Exercise inputs:
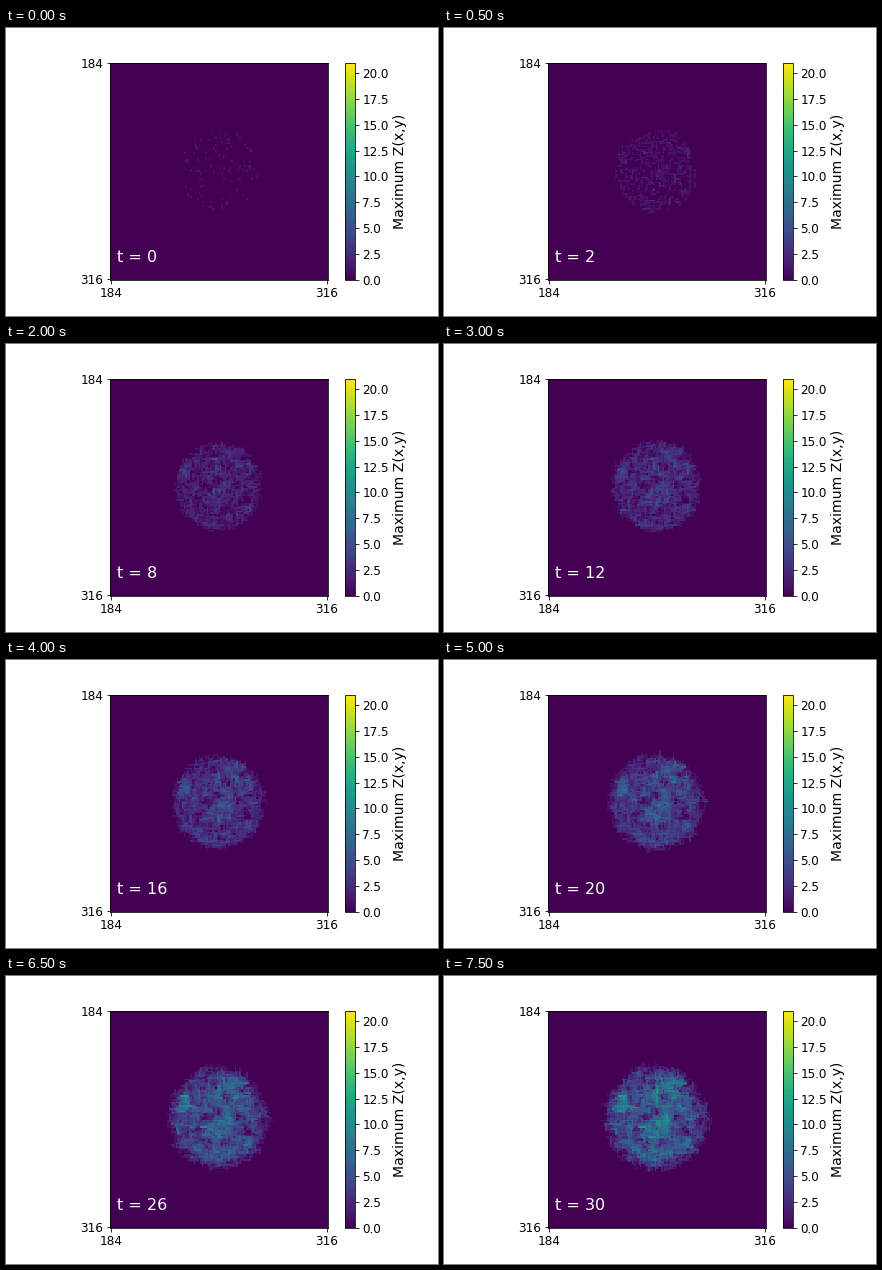
Animation, 432 px wide and 288 px high, one loop 8 s. Source, as a matplotlib script:

```python
import numpy as np
import matplotlib.pyplot as plt
from matplotlib.animation import FuncAnimation

FIRST, LAST = 184, 316
SIZE = LAST - FIRST + 1
MID = SIZE // 2
FRAMES, STEP = 16, 2

rng = np.random.default_rng(12)


def clump_map():
    """Smooth field that makes some spots grow faster than others."""
    g = rng.normal(size=(SIZE, SIZE))
    for _ in range(5):
        g = (g + sum(np.roll(g, s, a) for s in (-1, 1) for a in (0, 1))) / 5
    g /= g.std()
    y, x = np.mgrid[:SIZE, :SIZE] - MID
    for cx, cy in ((-23, -7), (4, 21), (-18, -10), (8, 2)):
        g += 1.3 * np.exp(-((x - cx) ** 2 + (y - cy) ** 2) / 14)
    return g


def radius(t, angle):
    bumps = np.sin(3 * angle + 0.6) + np.sin(7 * angle + 2) + np.sin(11 * angle)
    spike = np.exp(-((angle + 1.8) / 0.12) ** 2)
    return 24.8 + 0.26 * t + t / 30 * (0.5 * bumps + 2.2 * spike)


def drop_rod(h, t, clumps):
    """Lay one short rod on the pile, flat or upright in the plane."""
    angle = rng.uniform(-np.pi, np.pi)
    r = radius(t, angle) * np.sqrt(rng.random())
    x = int(round(MID + r * np.cos(angle)))
    y = int(round(MID + r * np.sin(angle)))
    if rng.random() > 0.55 + 0.2 * clumps[y, x]:
        return
    length = rng.integers(1, 3) if t == 0 else rng.integers(2, 5)
    a = -(length // 2)
    if rng.random() < 0.5:
        rod = h[y, x + a:x + a + length]
    else:
        rod = h[y + a:y + a + length, x]
    base = np.median(rod) if rng.random() < t / 60 else rod.min()
    np.maximum(rod, int(base) + 1, out=rod)


def grow():
    h = np.zeros((SIZE, SIZE), int)
    clumps = clump_map()
    fields = []
    for t in range(0, FRAMES * STEP, STEP):
        mean = np.interp(t, [0, 2, 4, 30], [0.085, 0.5, 1.0, 4.4])
        goal = mean * np.pi * (24.8 + 0.26 * t) ** 2
        while h.sum() < goal:
            drop_rod(h, t, clumps)
        fields.append(h.copy())
    return fields


fields = grow()

plt.rcParams.update({
    "font.family": "DejaVu Sans",
    "xtick.labelsize": 12,
    "ytick.labelsize": 12,
    "figure.subplot.left": 0.125,
    "figure.subplot.right": 0.9,
    "figure.subplot.bottom": 0.125,
    "figure.subplot.top": 0.88,
})

fig, ax = plt.subplots(figsize=(6, 4), dpi=72)
edges = (FIRST - 0.5, LAST + 0.5, LAST + 0.5, FIRST - 0.5)
im = ax.imshow(fields[0], cmap="viridis", vmin=0, vmax=21,
               interpolation="nearest", extent=edges)
ax.set_xticks([FIRST, LAST])
ax.set_yticks([FIRST, LAST])
bar = fig.colorbar(im, ax=ax, ticks=np.arange(0, 21, 2.5))
bar.set_label("Maximum Z(x,y)", fontsize=14)
label = ax.text(0.03, 0.083, "t = 0", color="white", fontsize=16,
                transform=ax.transAxes)


def update(i):
    im.set_data(fields[i])
    label.set_text(f"t = {i * STEP}")
    return im, label


anim = FuncAnimation(fig, update, frames=FRAMES, interval=500,
                     repeat=True, repeat_delay=0)
plt.show()
```
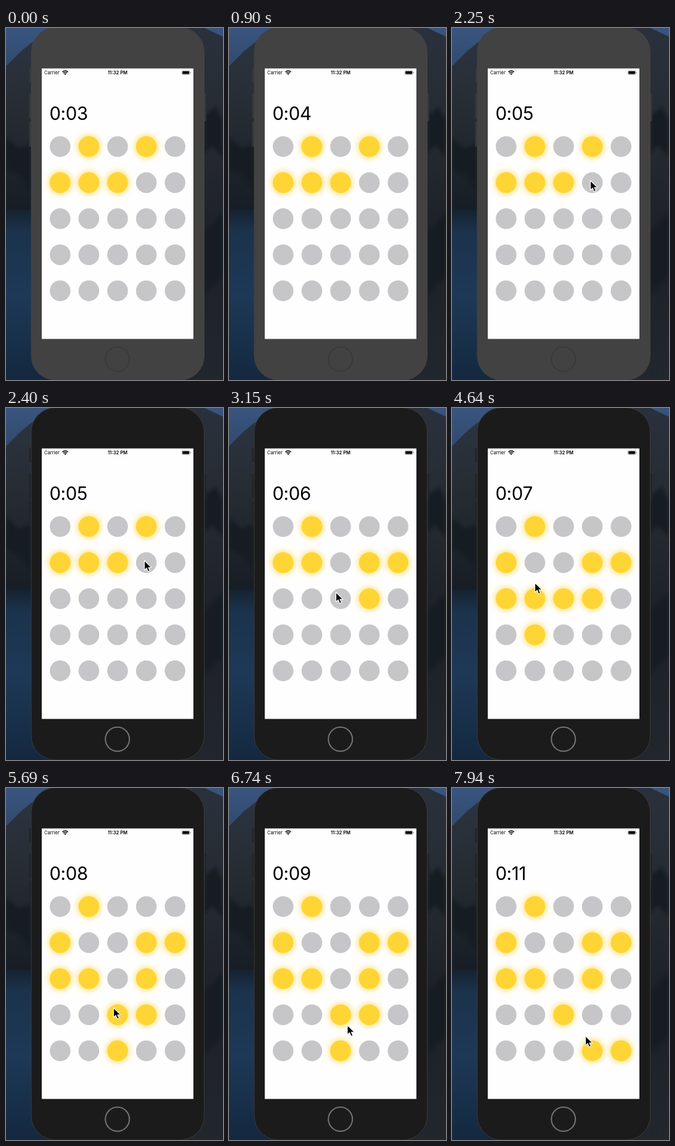
Animation of 352x570 px, one loop 8 s. Source, as an HTML page:

```html
<!DOCTYPE html>
<html lang="en">
<head>
<meta charset="utf-8">
<title>Lights puzzle</title>
<style>
html, body { margin: 0; width: 100%; height: 100%; overflow: hidden; background: #1b2430; }
svg { display: block; width: 352px; height: 570px; font-family: Inter, Roboto, sans-serif; }
.body { fill: #1b1b1b; stroke: #3a3a3a; }
.key { fill: #20242a; }
.home { fill: none; stroke: #747474; stroke-width: 2; }
.idle .body { fill: #424242; stroke: #424242; }
.idle .key { fill: #35383b; }
.idle .home { stroke: #3a3a3a; }
.light { fill: #c6c6c8; }
.light.on { fill: #ffd535; filter: drop-shadow(0 0 5.8px #ffd535); }
</style>
</head>
<body>
<svg id="stage" viewBox="0 0 352 570">
  <defs>
    <linearGradient id="sky" x2="0" y2="1"><stop stop-color="#39557f"/><stop offset="1" stop-color="#2c4160"/></linearGradient>
    <linearGradient id="sea" x2="0" y2="1"><stop stop-color="#15222f"/><stop offset=".12" stop-color="#1b324b"/><stop offset=".5" stop-color="#1d3957"/><stop offset="1" stop-color="#14283f"/></linearGradient>
    <linearGradient id="cliff" x2="0" y2="1"><stop stop-color="#2b3542"/><stop offset=".45" stop-color="#272c33"/><stop offset="1" stop-color="#171d25"/></linearGradient>
    <linearGradient id="rock" x2="0" y2="1"><stop stop-color="#2a313c"/><stop offset=".3" stop-color="#262a31"/><stop offset=".6" stop-color="#1d2127"/><stop offset="1" stop-color="#22262d"/></linearGradient>
    <filter id="soft"><feGaussianBlur stdDeviation="2.500"/></filter>
  </defs>

  <!-- Coastal wallpaper -->
  <rect width="352" height="110" fill="url(#sky)"/>
  <path fill="url(#cliff)" d="M0 62L24 38 41 24 90 0V300H0Z"/>
  <path fill="url(#sea)" d="M0 294H90V570H0Z"/>
  <path fill="url(#rock)" d="M250 0H322L352 14V570H250Z"/>
  <g filter="url(#soft)" fill="#191d24">
    <path d="M0 178L20 195 41 188V262L22 240 0 228Z"/>
    <path d="M322 142L340 128 352 150V208L334 190 322 202Z"/>
    <path d="M322 330L352 300V400L322 430Z"/>
  </g>

  <!-- Phone -->
  <g id="phone">
    <path class="key" d="M37.500 65h4v23h-4zM37.500 106h4v40h-4zM37.500 151h4v41h-4zM320.500 106h4v45h-4z"/>
    <rect class="body" x="41" y="-.5" width="280.500" height="570.500" rx="39"/>
    <circle class="home" cx="180.700" cy="536.300" r="19.500"/>
  </g>
  <rect x="58" y="65.500" width="246" height="438" fill="#fefefe"/>

  <!-- Status bar -->
  <g font-size="7.600">
    <text x="62" y="75">Carrier</text>
    <text x="181" y="75" text-anchor="middle" font-weight="600">11:32 PM</text>
  </g>
  <g fill="none" stroke="#000" stroke-width="1.400">
    <path d="M91.300 71.200Q96 67.200 100.700 71.200M93 73.100Q96 70.600 99 73.100"/>
    <path fill="#000" stroke="none" d="M94.300 74.200Q96 73 97.700 74.200L96 76Z"/>
  </g>
  <rect x="285.200" y="69" width="13" height="6.400" rx="1.800" fill="none" stroke="#888" stroke-width=".7"/>
  <rect x="286.200" y="70" width="11" height="4.400" rx="1"/>
  <rect x="298.800" y="71" width=".9" height="2.400" rx=".4" fill="#888"/>

  <text id="clock" x="70.400" y="148.500" font-size="29.300" letter-spacing="-.25"></text>
  <g id="board"></g>
  <path id="cursor" d="M0 0V15.500L3.600 12.200 6.100 18 8.900 16.800 6.400 11.200H11.300Z" stroke="#fff" stroke-width="1.100" stroke-linejoin="round"/>
</svg>
<script>
const LOOP = 8000, SIZE = 5;
const $ = id => document.getElementById(id);
const start = ["01010", "11100", "00000", "00000", "00000"];
const ticks = [900, 1950, 2850, 3890, 4940, 5840, 6890, 7940];
const taps = [[2550, 1, 3], [4190, 2, 1], [5690, 3, 2], [7340, 4, 3]]; // time, row, column
const path = [ // time, x, y
  [1800, 322, 300], [2250, 224.5, 247], [2700, 224.5, 247], [3150, 173.5, 298.5],
  [3890, 130, 301], [4490, 130, 301], [4640, 134.5, 283], [5390, 174.5, 356],
  [6140, 174.5, 356], [6740, 192, 384], [7190, 216.500, 411], [7790, 216.500, 411], [7940, 216.500, 401.500]
];

const lights = Array.from({ length: SIZE * SIZE }, (_, i) => {
  const c = document.createElementNS("http://www.w3.org/2000/svg", "circle");
  c.setAttribute("cx", 87.8 + 46.6 * (i % SIZE));
  c.setAttribute("cy", 192 + 58.4 * Math.floor(i / SIZE));
  c.setAttribute("r", 16.8);
  return $("board").appendChild(c);
});

function sample(t) {
  const shift = t < 3740 ? 0 : 10;
  return Math.floor((t + shift) / 150) * 150 - shift;
}

function position(t) {
  const i = path.findIndex(p => p[0] > t);
  if (i < 0) return path[path.length - 1].slice(1);
  const [t0, x0, y0] = path[i - 1], [t1, x1, y1] = path[i];
  const k = (t - t0) / (t1 - t0);
  return [x0 + (x1 - x0) * k, y0 + (y1 - y0) * k];
}

function isOn(row, col, t) {
  const flips = taps.filter(([at, r, c]) => t >= at && Math.abs(r - row) + Math.abs(c - col) < 2);
  return (+start[row][col] + flips.length) % 2 === 1;
}

function draw(now) {
  const t = sample(now % LOOP);
  const seconds = 3 + ticks.filter(at => t >= at).length;
  $("clock").textContent = "0:" + String(seconds).padStart(2, "0");
  $("phone").setAttribute("class", t < 2400 ? "idle" : "");
  lights.forEach((c, i) =>
    c.setAttribute("class", isOn(Math.floor(i / SIZE), i % SIZE, t) ? "light on" : "light"));
  const shown = t >= path[0][0];
  $("cursor").style.display = shown ? "" : "none";
  if (shown) $("cursor").setAttribute("transform", `translate(${position(t)})`);
}

const origin = performance.now();
function frame() {
  draw(performance.now() - origin);
  requestAnimationFrame(frame);
}
frame();
</script>
</body>
</html>
```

How to complete this task:
Going through the data, tally the lines containing "setAttribute" and report only the result.

Result:
6